### Work instructions
Line count for "halfSize": state how many lines of the data below include it, and output nothing more.

### The records
[Start of section]

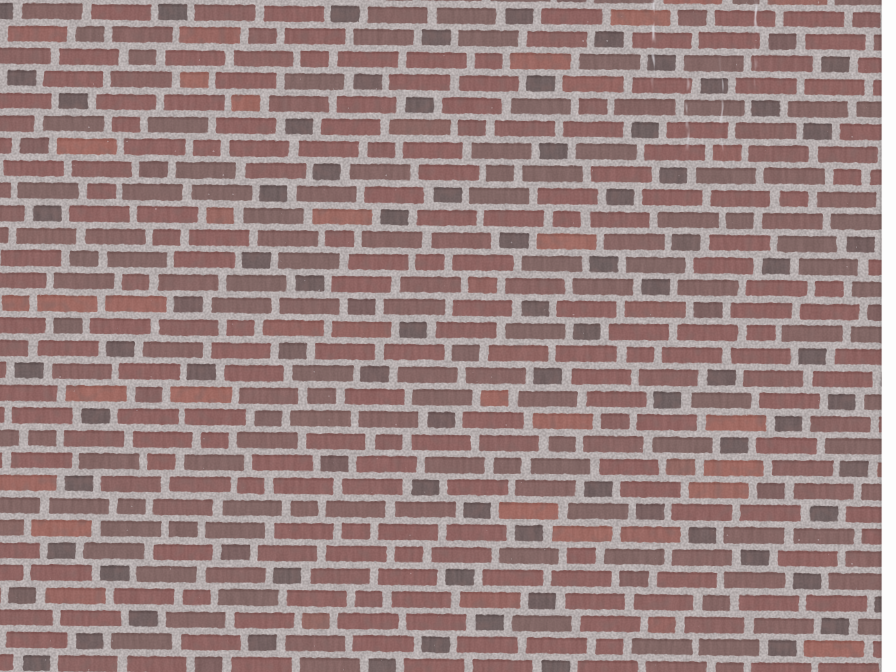
Reproduce this texture procedurally as a WebGL 1 fragment shader.

```glsl
precision highp float;
uniform vec2 u_resolution;

// Lengths are in canvas heights; y runs downward from the top.
const float ROW_H = 0.03344;
const float PERIOD = 0.2578;        // header plus two stretchers
const float HEADER = 0.21;          // header share of a period
const float ROW_STEP = 0.305;       // bond shift per row, in periods
const float ZIGZAG = 5.0;           // rows before the shift reverses
const vec2 ANCHOR = vec2(0.6406, 0.3837);
const float TILT = 0.0106;
const float LEAN = 0.025;
const vec2 JOINT = vec2(0.0122, 0.0098);
const float CORNER = 0.0022;
const float RAGGED = 0.0016;
const float WALL_END = 0.984;       // share of the canvas width

const vec3 RED = vec3(0.555, 0.390, 0.380);
const vec3 BROWN = vec3(0.505, 0.405, 0.395);
const vec3 ORANGE = vec3(0.635, 0.425, 0.390);
const vec3 CHARCOAL = vec3(0.415, 0.370, 0.370);
const vec3 MORTAR = vec3(0.718, 0.686, 0.684);
const vec3 LIME = vec3(0.88, 0.87, 0.89);
const vec3 MARGIN = vec3(0.992);

float hash(vec2 p) {
  vec3 q = fract(vec3(p.xyx) * 0.1031);
  q += dot(q, q.yzx + 33.33);
  return fract((q.x + q.y) * q.z);
}

float gradientDot(vec2 cell, vec2 offset) {
  float angle = 6.2832 * hash(cell);
  return dot(vec2(cos(angle), sin(angle)), offset);
}

float noise(vec2 p) {
  vec2 i = floor(p), f = fract(p);
  vec2 s = f * f * f * (f * (f * 6.0 - 15.0) + 10.0);
  vec2 e = vec2(1.0, 0.0);
  return mix(mix(gradientDot(i, f), gradientDot(i + e, f - e), s.x),
             mix(gradientDot(i + e.yx, f - e.yx), gradientDot(i + 1.0, f - 1.0), s.x), s.y);
}

float roundedBox(vec2 p, vec2 halfSize, float radius) {
  vec2 d = abs(p) - halfSize + radius;
  return length(max(d, 0.0)) + min(max(d.x, d.y), 0.0) - radius;
}

// Header position of a row: five rows step right, five step back.
float bondShift(float row) {
  float k = mod(row, 2.0 * ZIGZAG);
  return k < ZIGZAG ? k * ROW_STEP : 0.697 - (k - ZIGZAG) * ROW_STEP;
}

vec3 brickColor(vec2 id, float isHeader, vec2 p) {
  float tone = hash(id + 17.3), rare = hash(id + 61.7);
  vec3 color = mix(RED, BROWN, smoothstep(0.35, 0.95, tone));
  color = mix(color, ORANGE, 0.85 * smoothstep(0.86, 0.98, rare));
  float burnt = isHeader * smoothstep(0.25, 0.65, hash(id + 93.1));
  color = mix(color, CHARCOAL, 0.85 * burnt);
  // Vertical drag marks, blotches and grain
  float streak = noise(p * vec2(190.0, 28.0) + id * 3.7);
  float blotch = noise(p * 65.0 + 40.0);
  float grain = noise(p * 330.0);
  color += vec3(1.0, 0.85, 0.85) * (0.045 * streak + 0.03 * grain);
  return mix(color, BROWN, clamp(blotch * 0.9, 0.0, 0.45));
}

// White lime runs near the top right
float limeRuns(vec2 p) {
  float amount = 0.0;
  for (int i = 0; i < 4; i++) {
    float n = float(i);
    float weight = abs(n - 1.5) / 1.5;
    float x = 0.972 + 0.051 * n + 0.007 * noise(vec2(n * 9.1, p.y * 28.0));
    float width = 0.0035 + 0.003 * noise(vec2(p.y * 45.0, n * 5.3));
    float run = 1.0 - smoothstep(0.0, width, abs(p.x - x));
    float reach = 1.0 - smoothstep(0.03, 0.09, abs(p.y - mix(0.22, 0.05, weight)));
    float broken = smoothstep(-0.25, 0.3, noise(p * vec2(90.0, 45.0) + n));
    amount += run * reach * broken * mix(0.45, 1.0, weight);
  }
  return min(amount, 1.0);
}

void main() {
  float pixel = 1.0 / u_resolution.y;
  vec2 p = vec2(gl_FragCoord.x, u_resolution.y - gl_FragCoord.y) * pixel;

  // Row and brick under this point
  vec2 w = p - ANCHOR;
  w += vec2(LEAN * w.y, -TILT * p.x);
  float v = w.y / ROW_H + 0.5;
  float row = floor(v);
  float u = w.x / PERIOD - bondShift(row) + 0.5 * HEADER;
  float f = fract(u);
  float isHeader = 1.0 - step(HEADER, f);
  float stretcher = 0.5 * (1.0 - HEADER);
  float slot = isHeader > 0.5 ? 0.0 : 1.0 + step(HEADER + stretcher, f);
  float span = mix(stretcher, HEADER, isHeader);
  float center = isHeader > 0.5 ? 0.5 * HEADER : HEADER + (slot - 0.5) * stretcher;
  vec2 id = vec2(floor(u) * 3.0 + slot, row) + 50.0;

  // Brick outline, uneven in size, place and edge
  vec2 local = vec2((f - center) * PERIOD, (fract(v) - 0.5) * ROW_H);
  vec2 jitter = vec2(hash(id + 5.1), hash(id + 29.9)) - 0.5;
  vec2 halfSize = 0.5 * (vec2(span * PERIOD, ROW_H) - JOINT) + jitter.yx * vec2(0.0016, 0.0008);
  local += jitter * vec2(0.0026, 0.0012);
  float d = roundedBox(local, halfSize, CORNER);
  d += RAGGED * (noise(p * 85.0) + 0.7 * noise(p * 210.0 + 7.0));
  float soft = max(0.9 * pixel, 0.0013);
  float brick = 1.0 - smoothstep(-soft, soft, d);

  // Sandy mortar, bricks, and the shadow under each upper edge
  vec3 color = MORTAR + 0.11 * noise(p * 300.0 + 3.0) + 0.05 * noise(p * 75.0);
  color = mix(color, brickColor(id, isHeader, p), brick);
  float upper = smoothstep(0.0045, 0.0, abs(local.y + halfSize.y - 0.001));
  color -= 0.06 * upper * brick;

  // Lime runs, stray flecks and the darkened wall end
  float fleck = smoothstep(0.52, 0.68, noise(p * 140.0 + 21.0));
  color = mix(color, LIME, max(0.8 * limeRuns(p), 0.35 * fleck));
  float edge = WALL_END * u_resolution.x * pixel;
  color *= 1.0 - 0.12 * smoothstep(edge - 0.006, edge, p.x);
  color = mix(color, MARGIN, smoothstep(-pixel, pixel, p.x - edge));
  gl_FragColor = vec4(color, 1.0);
}
```
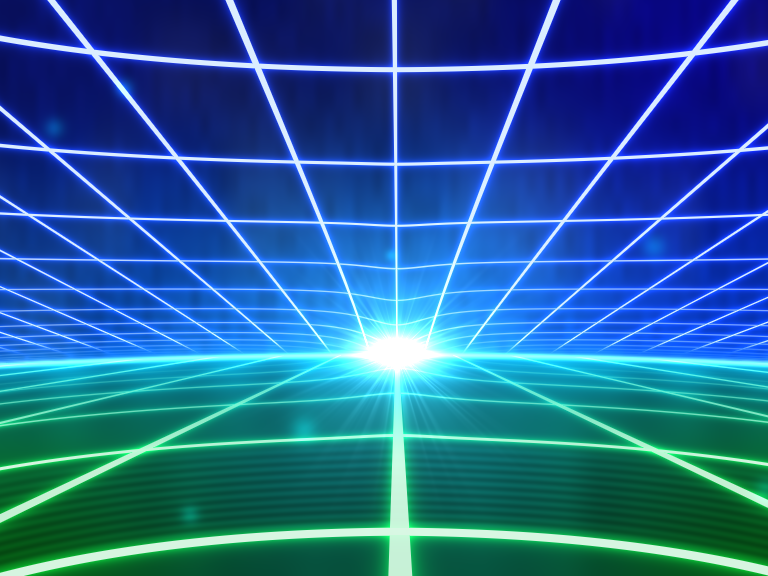
A Shadertoy shader for this background:

```glsl
// A glowing perspective grid: a blue wall above and a green floor below, meeting
// at a bright curved horizon with a white flare. Each surface is bent into its own
// grid coordinates, whose whole numbers become lines with a core and a halo.

float hash(vec2 p) {
    vec3 q = fract(vec3(p.xyx) * 0.1031);
    q += dot(q, q.yzx + 33.33);
    return fract((q.x + q.y) * q.z);
}

float noise(vec2 p) {
    vec2 i = floor(p), f = fract(p);
    f = f * f * (3.0 - 2.0 * f);
    return mix(mix(hash(i), hash(i + vec2(1, 0)), f.x),
               mix(hash(i + vec2(0, 1)), hash(i + vec2(1, 1)), f.x), f.y);
}

// Core coverage (x) and halo (y) of the lines at whole values of a coordinate
vec2 gridLine(float coord, float halfWidth) {
    float slope = max(length(vec2(dFdx(coord), dFdy(coord))), 1e-5);
    float width = max(halfWidth / slope, 0.0011 * iResolution.y);
    float gap = abs(fract(coord + 0.5) - 0.5) / slope - width;
    return vec2(clamp(0.5 - gap, 0.0, 1.0),
                exp(-max(gap, 0.0) / (0.003 * iResolution.y + 0.7 * width)));
}

// Wall columns and rows; rows sag towards the flare
vec2 wallGrid(vec2 p) {
    float up = max(p.y, 0.0);
    float pinch = (0.045 - 0.031 * up) * p.x / length(vec2(p.x, 0.05));
    float column = (p.x + 0.0113 * up + pinch) / (0.0764 + 0.378 * up);
    float sag = 0.05 * exp(-up / 0.11) / (1.0 + p.x * p.x / 0.0064);
    float height = max(p.y + sag - p.x * p.x * (0.27 * up - 0.035), 0.004);
    return vec2(column, log((1.0 / height + 0.7) / 2.714) / log(1.36));
}

// Floor columns and rows, with the bent depth in z
vec3 floorGrid(vec2 p) {
    float down = max(-p.y, 0.0);
    float column = (p.x - 0.015 * down) / (0.099 + 2.1 * down);
    float rise = 0.035 * exp(-down / 0.08) / (1.0 + p.x * p.x / 0.01);
    float depth = max(rise - p.y - p.x * p.x * (0.05 + 0.30 * down), 0.004);
    return vec3(column, log((1.0 / depth + 4.0) / 7.26) / log(1.5), depth);
}

vec3 wallColor(vec2 p, vec2 grid) {
    float up = max(p.y, 0.0);
    vec3 color = mix(vec3(0.02, 0.23, 0.57), vec3(0.03, 0.06, 0.36), smoothstep(0.0, 0.52, up));
    color += vec3(0.0, -0.04, 0.12) * smoothstep(0.0, 0.5, p.x);
    color += vec3(0.10, 0.32, 0.35) * exp(-dot(p, p) * 10.0);
    // Falling streaks of haze
    float haze = noise(p * vec2(7.0, 3.0) + 7.0) * 0.6 + noise(p * vec2(60.0, 20.0)) * 0.4;
    color *= 0.78 + 0.44 * haze;
    color += vec3(0.05, 0.05, 0.0) * smoothstep(0.5, 0.9, noise(p * vec2(8.0, 4.0) + 21.0));
    vec2 columns = gridLine(grid.x, 0.022), rows = gridLine(grid.y, 0.021);
    float fade = smoothstep(0.0, 0.05, up + 0.037 * p.x * p.x);
    float rowFade = fade * mix(0.5, 1.0, smoothstep(0.04, 0.25, up));
    color += vec3(0.08, 0.20, 0.75) * (columns.y * fade + rows.y * rowFade) * 0.65;
    float core = max(columns.x * smoothstep(0.0, 0.03, up), rows.x * rowFade);
    return mix(color, vec3(0.86, 0.93, 1.0), core);
}

vec3 floorColor(vec2 p, vec3 grid) {
    float down = max(-p.y, 0.0);
    vec3 color = mix(vec3(0.02, 0.46, 0.56), vec3(0.03, 0.39, 0.38), smoothstep(0.0, 0.12, down));
    color = mix(color, vec3(0.02, 0.30, 0.22), smoothstep(0.12, 0.38, down));
    color += vec3(0.0, 0.03, -0.15) * smoothstep(0.15, 0.7, abs(p.x)) * smoothstep(0.03, 0.2, down);
    color += vec3(0.02, 0.06, 0.14) * exp(-dot(p, p) * 20.0);
    color *= 0.88 + 0.24 * noise(p * vec2(14.0, 4.0) + 31.0);
    // Fine scan bands
    float bands = smoothstep(0.12, 0.2, grid.z) * (1.0 - smoothstep(0.28, 0.33, grid.z));
    color *= 1.0 - 0.2 * bands * (0.5 + 0.5 * cos(grid.z * 440.0));
    vec2 columns = gridLine(grid.x, 0.023), rows = gridLine(grid.y, 0.025);
    float near = smoothstep(0.02, 0.2, down);
    float rowFade = smoothstep(0.008, 0.05, grid.z) * mix(0.4, 1.0, near);
    vec3 halo = mix(vec3(0.04, 0.45, 0.42), vec3(0.03, 0.62, 0.16), near);
    color += halo * (columns.y * mix(0.35, 0.65, near) + rows.y * rowFade * 0.7);
    vec3 core = mix(vec3(0.50, 0.98, 0.80), vec3(0.84, 0.96, 0.88), near);
    return mix(color, core, max(columns.x * mix(0.65, 0.92, near), rows.x * rowFade));
}

void mainImage(out vec4 fragColor, in vec2 fragCoord) {
    vec2 p = (fragCoord - 0.5 * iResolution.xy) / iResolution.y - vec2(0.0226, -0.117);
    float above = p.y + 0.037 * p.x * p.x;
    vec3 wall = wallColor(p, wallGrid(p));
    vec3 ground = floorColor(p, floorGrid(p));
    vec3 color = mix(ground, wall, smoothstep(-0.002, 0.002, above));

    // Scattered soft sparks
    for (int i = 0; i < 7; i++) {
        float id = float(i);
        vec2 spot = vec2(hash(vec2(id, 3.7)) * 1.4 - 0.7, hash(vec2(id, 9.2)) * 0.85 - 0.3);
        float size = 0.008 + 0.016 * hash(vec2(id, 5.1));
        vec2 offset = (p - spot) / size;
        color += vec3(0.0, 0.20, 0.20) * exp(-dot(offset, offset));
    }

    // Horizon band
    float edge = abs(above);
    color += vec3(0.02, 0.25, 0.38) * exp(-edge * 42.0);
    color += vec3(0.50, 0.65, 0.60) * exp(-edge * edge * 42000.0);

    // Flare with thin rays
    vec2 flare = p - vec2(0.0, 0.004);
    float radius = length(flare);
    float rays = pow(noise(flare / max(radius, 1e-4) * 26.0 + 40.0), 3.0);
    color += vec3(0.25, 0.42, 0.46) * exp(-radius * 12.0);
    color += vec3(0.45, 0.60, 0.65) * rays * exp(-radius * 16.0);
    color += 1.2 * exp(-dot(flare * flare, vec2(230.0, 900.0)));
    fragColor = vec4(clamp(color, 0.0, 1.0), 1.0);
}
```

[End of section]

### Solution to the problem
5